Blood & Iron
Voices of Eternity
Released: 2013, Self Released
Reviewer: Aaron Yurkiewicz
When presented with a moniker like Blood & Iron, there’s a certain degree of implied comfort that comes along with it – you know you’re probably gonna get some epic metal. And some epic metal ye will receive on Blood & Iron’s recently released VOICES OF ETERNITY. Some quick history for the uninformed – based out of Bangalore, India, Blood & Iron trace their origins back to 2005 and started releasing music independently shortly thereafter. Bred on a steady diet of classic metal, VOICES OF ETERNITY is actually the band’s third album, took 2 years to make, and features 7 contributing artists spread across 3 countries. That, dear readers, is what you called commitment to your craft. Summoning the inspiration in the most traditional of veins, Blood & Iron straddle the line between classic Maiden/Priest sensibilities, with the complexity and nuance of early Savatage/Queensryche, but strictly the pre-90’s material from said bands. It’s not always a perfect execution, but it’s pretty friggin’ respectable effort.
What endeared me most about Blood & Iron is the complete lack of pomp and/or over the top theatrics that typically accompany so-called “traditional” metal bands today. While at times VOICES OF ETERNITY has moments of grandiosity, it is at its core, a very straightforward, no bullshit album. I’m not gonna lie, when I heard the opening moments of “Eternal Rites” with its crunch, harmonics, and whammy bends, my mind immediately skipped back in time to a much younger me sitting in my bedroom, spinning records like HALL OF THE MOUNTAIN KING for the first time, and feeling the hair on my neck stand up in a way that I’ll never forget. And then Giles Lavery opens his pipes with a welcoming, wailing “YEAAAAHHHHHHH”, it just feels so, soooo right. The 9 tracks on VOICES OF ETERNITY cover familiar tomes of the metal faithful – good n’ evil, rebellion, apocalyptic turmoil, choices and consequence, and even a homage to George R. R. Martin’s “A Song of Ice and Fire” (which is a pretty metal piece of work on its own merit), but pageantry never oversteps musicianship, giving the whole affair that much more credibility.
Musically speaking, the band has some serious chops amongst them.
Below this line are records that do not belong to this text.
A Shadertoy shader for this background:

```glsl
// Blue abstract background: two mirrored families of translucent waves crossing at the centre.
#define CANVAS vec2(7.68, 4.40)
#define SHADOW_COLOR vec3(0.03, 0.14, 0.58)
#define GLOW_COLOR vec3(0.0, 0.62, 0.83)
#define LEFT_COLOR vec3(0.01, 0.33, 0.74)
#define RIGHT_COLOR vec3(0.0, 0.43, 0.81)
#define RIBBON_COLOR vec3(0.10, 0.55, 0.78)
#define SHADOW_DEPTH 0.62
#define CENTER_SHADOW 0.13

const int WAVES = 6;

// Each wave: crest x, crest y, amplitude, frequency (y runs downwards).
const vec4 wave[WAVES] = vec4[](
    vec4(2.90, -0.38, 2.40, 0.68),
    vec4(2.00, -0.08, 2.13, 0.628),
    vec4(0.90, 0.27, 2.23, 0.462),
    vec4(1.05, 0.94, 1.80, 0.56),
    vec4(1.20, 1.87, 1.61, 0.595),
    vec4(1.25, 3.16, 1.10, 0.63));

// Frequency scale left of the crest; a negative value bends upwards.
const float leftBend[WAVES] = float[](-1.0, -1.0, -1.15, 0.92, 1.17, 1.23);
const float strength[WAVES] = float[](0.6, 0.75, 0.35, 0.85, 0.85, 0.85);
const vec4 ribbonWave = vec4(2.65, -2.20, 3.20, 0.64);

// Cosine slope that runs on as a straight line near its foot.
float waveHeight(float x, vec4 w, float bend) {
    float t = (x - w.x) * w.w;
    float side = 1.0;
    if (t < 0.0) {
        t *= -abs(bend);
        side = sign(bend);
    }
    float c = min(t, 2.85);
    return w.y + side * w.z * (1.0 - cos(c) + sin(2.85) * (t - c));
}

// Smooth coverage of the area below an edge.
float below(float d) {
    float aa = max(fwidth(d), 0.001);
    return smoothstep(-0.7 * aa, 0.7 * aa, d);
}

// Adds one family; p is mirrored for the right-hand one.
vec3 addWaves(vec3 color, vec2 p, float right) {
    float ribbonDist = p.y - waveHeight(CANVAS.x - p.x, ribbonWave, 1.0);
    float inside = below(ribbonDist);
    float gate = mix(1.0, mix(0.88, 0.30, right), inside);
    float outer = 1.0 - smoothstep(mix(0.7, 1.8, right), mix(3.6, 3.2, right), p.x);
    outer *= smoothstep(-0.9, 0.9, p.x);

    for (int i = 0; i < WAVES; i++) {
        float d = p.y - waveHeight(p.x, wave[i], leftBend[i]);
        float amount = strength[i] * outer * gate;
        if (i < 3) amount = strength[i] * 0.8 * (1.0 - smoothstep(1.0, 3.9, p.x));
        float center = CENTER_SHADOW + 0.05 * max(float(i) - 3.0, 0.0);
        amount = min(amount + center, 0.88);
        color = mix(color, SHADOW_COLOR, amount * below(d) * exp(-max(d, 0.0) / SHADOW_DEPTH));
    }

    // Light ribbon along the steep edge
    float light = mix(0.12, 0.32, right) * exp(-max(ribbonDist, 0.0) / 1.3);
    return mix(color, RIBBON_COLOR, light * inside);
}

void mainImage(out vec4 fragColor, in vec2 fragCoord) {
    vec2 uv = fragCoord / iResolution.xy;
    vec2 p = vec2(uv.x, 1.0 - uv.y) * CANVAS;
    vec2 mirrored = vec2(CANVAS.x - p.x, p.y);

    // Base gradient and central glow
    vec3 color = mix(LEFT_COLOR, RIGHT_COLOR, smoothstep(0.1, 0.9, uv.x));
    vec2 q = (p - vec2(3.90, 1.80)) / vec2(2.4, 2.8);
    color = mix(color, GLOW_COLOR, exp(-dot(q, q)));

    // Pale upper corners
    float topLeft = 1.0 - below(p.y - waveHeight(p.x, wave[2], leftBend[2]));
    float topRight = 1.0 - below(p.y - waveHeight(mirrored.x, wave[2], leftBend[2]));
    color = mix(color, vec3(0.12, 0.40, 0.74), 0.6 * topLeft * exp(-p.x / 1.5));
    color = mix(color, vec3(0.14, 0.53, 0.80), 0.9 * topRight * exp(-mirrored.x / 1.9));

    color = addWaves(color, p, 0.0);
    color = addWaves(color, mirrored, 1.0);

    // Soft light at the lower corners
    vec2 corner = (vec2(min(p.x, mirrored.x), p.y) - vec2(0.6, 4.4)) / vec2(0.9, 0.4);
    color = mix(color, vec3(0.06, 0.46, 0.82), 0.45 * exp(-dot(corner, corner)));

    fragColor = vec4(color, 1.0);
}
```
The guitar duo of Shetty and Bains are relentless, balancing crunching rhythms against tastefully shredtastic lead runs across the album (check out “Ascendant”, the aforementioned “Eternal Fire” or the dizzying opening of “Redemption Day” for proof). Tracks like the Martin inspired “Ghost of Memory” and “Path Not Taken” are more advantageous efforts, and show the band stretching their progressive inclinations the furthest. Dragonclaw frontman Giles Lavery guests as lead vocalist on the album, and while at times I wished he would reel his performance in just a wee bit, there’s no denying that the guy has range. And drummer Praveen Kumar is a sort of unsung hero; his performance is seated way back in the mix, but the guy seamlessly covers territory between standard 4/4 timekeeping to blast beat frenzy.
For all of the high points across VOICES OF ETERNITY, there are a few bones of contention. Tracks like “Underground Rebellion” and “Legion” tend to overstay their welcome whilst relying on sing-a-long choruses, and as mentioned earlier, Lavery tends to lay the vocal histrionics on a bit thick at times. And one of the drawbacks to having your recording lineup reside in different countries is that the end result can sound patched together, which VOICES OF ETERNITY does at times. Despite multi-tracking on the vocals, they’re mixed way up front and have a decidedly different feel than the supporting instrumentation. When the band is rockin’ it’s not as noticeable, but there are assuredly points where it takes you out of the moment.
Those points aside, Blood & Iron have delivered an excellent album that will win over some through its nostalgia and others through its ingenuity. But either way, chances are that VOICES OF ETERNITY will win you over. Take a trip to the Blood & Iron Facebook page for more info.